The third item on Paul’s list here: The immeasurable greatness of His power. There’s no power like God’s power. It can move mountains and turn back time. It can raise up kingdoms and bring them down. It can undo any effect of evil and bring the dead out of their graves. And that power is offered to us. In this prayer we catch of glimpse of the incredible package that God has put together for us. He gives us truth to guide, provision as we go, power to do the impossible. How then can we know the mighty strength of God, if that’s what He wants for us? Should we expect to break the laws of nature at will or immediately topple every enemy? Escape any trouble? Miracles like that do happen. But the Bible explains that there are many other ways by which we know the Lord’s matchless strength. We know it by being full of the Holy Spirit (2 Timothy 1:7). We know it by being full of joy (Nehemiah 8:10). We know it by being faced with impossible circumstances (Joshua 1:8-9). And God’s strength is made perfect in our weakness (2 Corinthians 12:9).
Usually we are most interested in the mountain-shaking kind of power, but it is a transformed life that makes a greater difference in this world. The fact that Paul healed some people and had a brilliant intellect was less astounding than the fact that “he who formerly persecuted [them] now preaches the faith he once tried to destroy.” Those who heard that glorified God.
Paul’s prayer for these precious Christians was that they would know what was theirs to receive as children of God and that their love and strength and wisdom would grow and grow.
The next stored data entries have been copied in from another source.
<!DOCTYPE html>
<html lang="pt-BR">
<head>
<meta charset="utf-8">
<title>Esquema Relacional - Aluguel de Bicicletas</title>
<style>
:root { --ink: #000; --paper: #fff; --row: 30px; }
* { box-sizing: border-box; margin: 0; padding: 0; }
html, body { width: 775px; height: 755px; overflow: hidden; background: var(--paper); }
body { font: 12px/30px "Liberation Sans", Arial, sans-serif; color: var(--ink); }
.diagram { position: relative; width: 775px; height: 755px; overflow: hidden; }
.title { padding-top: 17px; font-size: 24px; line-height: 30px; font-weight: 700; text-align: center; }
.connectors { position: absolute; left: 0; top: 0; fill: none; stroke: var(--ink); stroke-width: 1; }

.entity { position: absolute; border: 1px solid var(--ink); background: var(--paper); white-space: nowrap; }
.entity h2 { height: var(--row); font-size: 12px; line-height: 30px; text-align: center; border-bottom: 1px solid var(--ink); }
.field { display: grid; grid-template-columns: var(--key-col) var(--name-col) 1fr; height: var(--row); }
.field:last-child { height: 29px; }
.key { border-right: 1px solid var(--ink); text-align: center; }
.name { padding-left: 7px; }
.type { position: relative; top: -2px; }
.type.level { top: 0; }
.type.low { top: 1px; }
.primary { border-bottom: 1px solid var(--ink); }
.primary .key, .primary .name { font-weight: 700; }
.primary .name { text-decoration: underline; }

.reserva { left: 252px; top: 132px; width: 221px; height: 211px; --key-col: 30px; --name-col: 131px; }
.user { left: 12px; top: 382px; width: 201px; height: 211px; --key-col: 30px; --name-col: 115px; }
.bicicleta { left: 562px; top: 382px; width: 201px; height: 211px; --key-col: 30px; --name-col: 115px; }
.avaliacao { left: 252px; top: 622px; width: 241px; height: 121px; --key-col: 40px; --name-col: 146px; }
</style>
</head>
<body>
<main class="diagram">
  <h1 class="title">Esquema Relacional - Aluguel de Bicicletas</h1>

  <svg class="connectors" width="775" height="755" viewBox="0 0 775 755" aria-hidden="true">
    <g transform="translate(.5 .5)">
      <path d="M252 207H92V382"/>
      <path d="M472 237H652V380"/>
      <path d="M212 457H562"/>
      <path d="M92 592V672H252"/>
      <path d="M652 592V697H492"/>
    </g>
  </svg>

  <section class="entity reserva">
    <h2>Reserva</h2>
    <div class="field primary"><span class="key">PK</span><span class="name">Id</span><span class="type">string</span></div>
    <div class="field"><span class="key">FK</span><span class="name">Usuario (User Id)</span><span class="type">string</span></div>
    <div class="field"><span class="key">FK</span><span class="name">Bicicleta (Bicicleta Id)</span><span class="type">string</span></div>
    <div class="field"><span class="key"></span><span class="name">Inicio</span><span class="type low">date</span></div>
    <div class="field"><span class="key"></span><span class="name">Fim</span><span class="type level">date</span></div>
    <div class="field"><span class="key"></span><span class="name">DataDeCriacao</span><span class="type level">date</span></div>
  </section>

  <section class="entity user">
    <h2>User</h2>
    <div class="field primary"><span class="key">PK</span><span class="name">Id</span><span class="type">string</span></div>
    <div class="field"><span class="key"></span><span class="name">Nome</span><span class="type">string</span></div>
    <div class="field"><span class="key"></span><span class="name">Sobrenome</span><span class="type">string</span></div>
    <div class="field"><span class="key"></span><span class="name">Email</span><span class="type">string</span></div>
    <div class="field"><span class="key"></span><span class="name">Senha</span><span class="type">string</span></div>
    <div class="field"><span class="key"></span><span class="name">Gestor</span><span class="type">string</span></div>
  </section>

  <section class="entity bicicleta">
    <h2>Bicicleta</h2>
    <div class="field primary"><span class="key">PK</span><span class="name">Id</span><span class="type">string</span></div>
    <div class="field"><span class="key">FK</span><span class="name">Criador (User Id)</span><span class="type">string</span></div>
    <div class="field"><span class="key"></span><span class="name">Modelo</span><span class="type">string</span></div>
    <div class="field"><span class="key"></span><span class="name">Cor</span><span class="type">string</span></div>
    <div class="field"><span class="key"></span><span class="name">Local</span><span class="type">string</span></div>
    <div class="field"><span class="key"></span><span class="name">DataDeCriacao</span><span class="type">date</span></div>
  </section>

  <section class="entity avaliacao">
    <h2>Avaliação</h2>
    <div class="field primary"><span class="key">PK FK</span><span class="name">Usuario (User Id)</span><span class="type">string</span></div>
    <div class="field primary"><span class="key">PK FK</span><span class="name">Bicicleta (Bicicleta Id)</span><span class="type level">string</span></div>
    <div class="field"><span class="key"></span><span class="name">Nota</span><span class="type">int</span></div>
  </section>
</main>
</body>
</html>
He would wrap up his letter in chapter 6 by saying, “A final word: Be strong in the Lord.” How? We see it here in verse 19: Through belief. Christ has done what is necessary. He has made the way. He has invited us to take it and supplied all we need for the journey. Will we believe and obey?
Remember, this letter is not just some formality or courteous tradition. This is the path forward. This is the way to take that we might lay hold of all that Christ has won for us and promised to us. This is how we can know the power of His resurrection and be transformed from our humble condition into His glorious image.
Today, if you’re not a Christian what Paul has been praying about is not directed at you. These are hopes and plans and promises made for those who are in Christ. If you die without being born again, you get none of it. And, along the way, you do not have access to the riches of God’s grace. But you don’t have to stay that way. Jesus Christ really came from heaven to earth, lived a sinless life, died on a cross and rose again. He’s alive today and His desire is for you! He knows you and loves you more than you could ever comprehend. You are a precious jewel He wants to retrieve from the crust of the earth. But He won’t force you. He waits for you to surrender and accept His free offer of salvation. There’s no work you need to do, no price you can pay. It is by grace, through faith that you are saved. If you confess with your mouth Jesus as Lord and believe in your heart that God has raised Him from the dead, you will be saved. Saved from all the wrong things you’ve ever done. Saved from hell and adopted into the family of God, immediately being granted all the privileges of being a child of our heavenly Father. Call on the name of Jesus Christ. Tell Him you believe and will go His way. Begin your life of faith and start to know and then grow with us in His hope, grace and strength.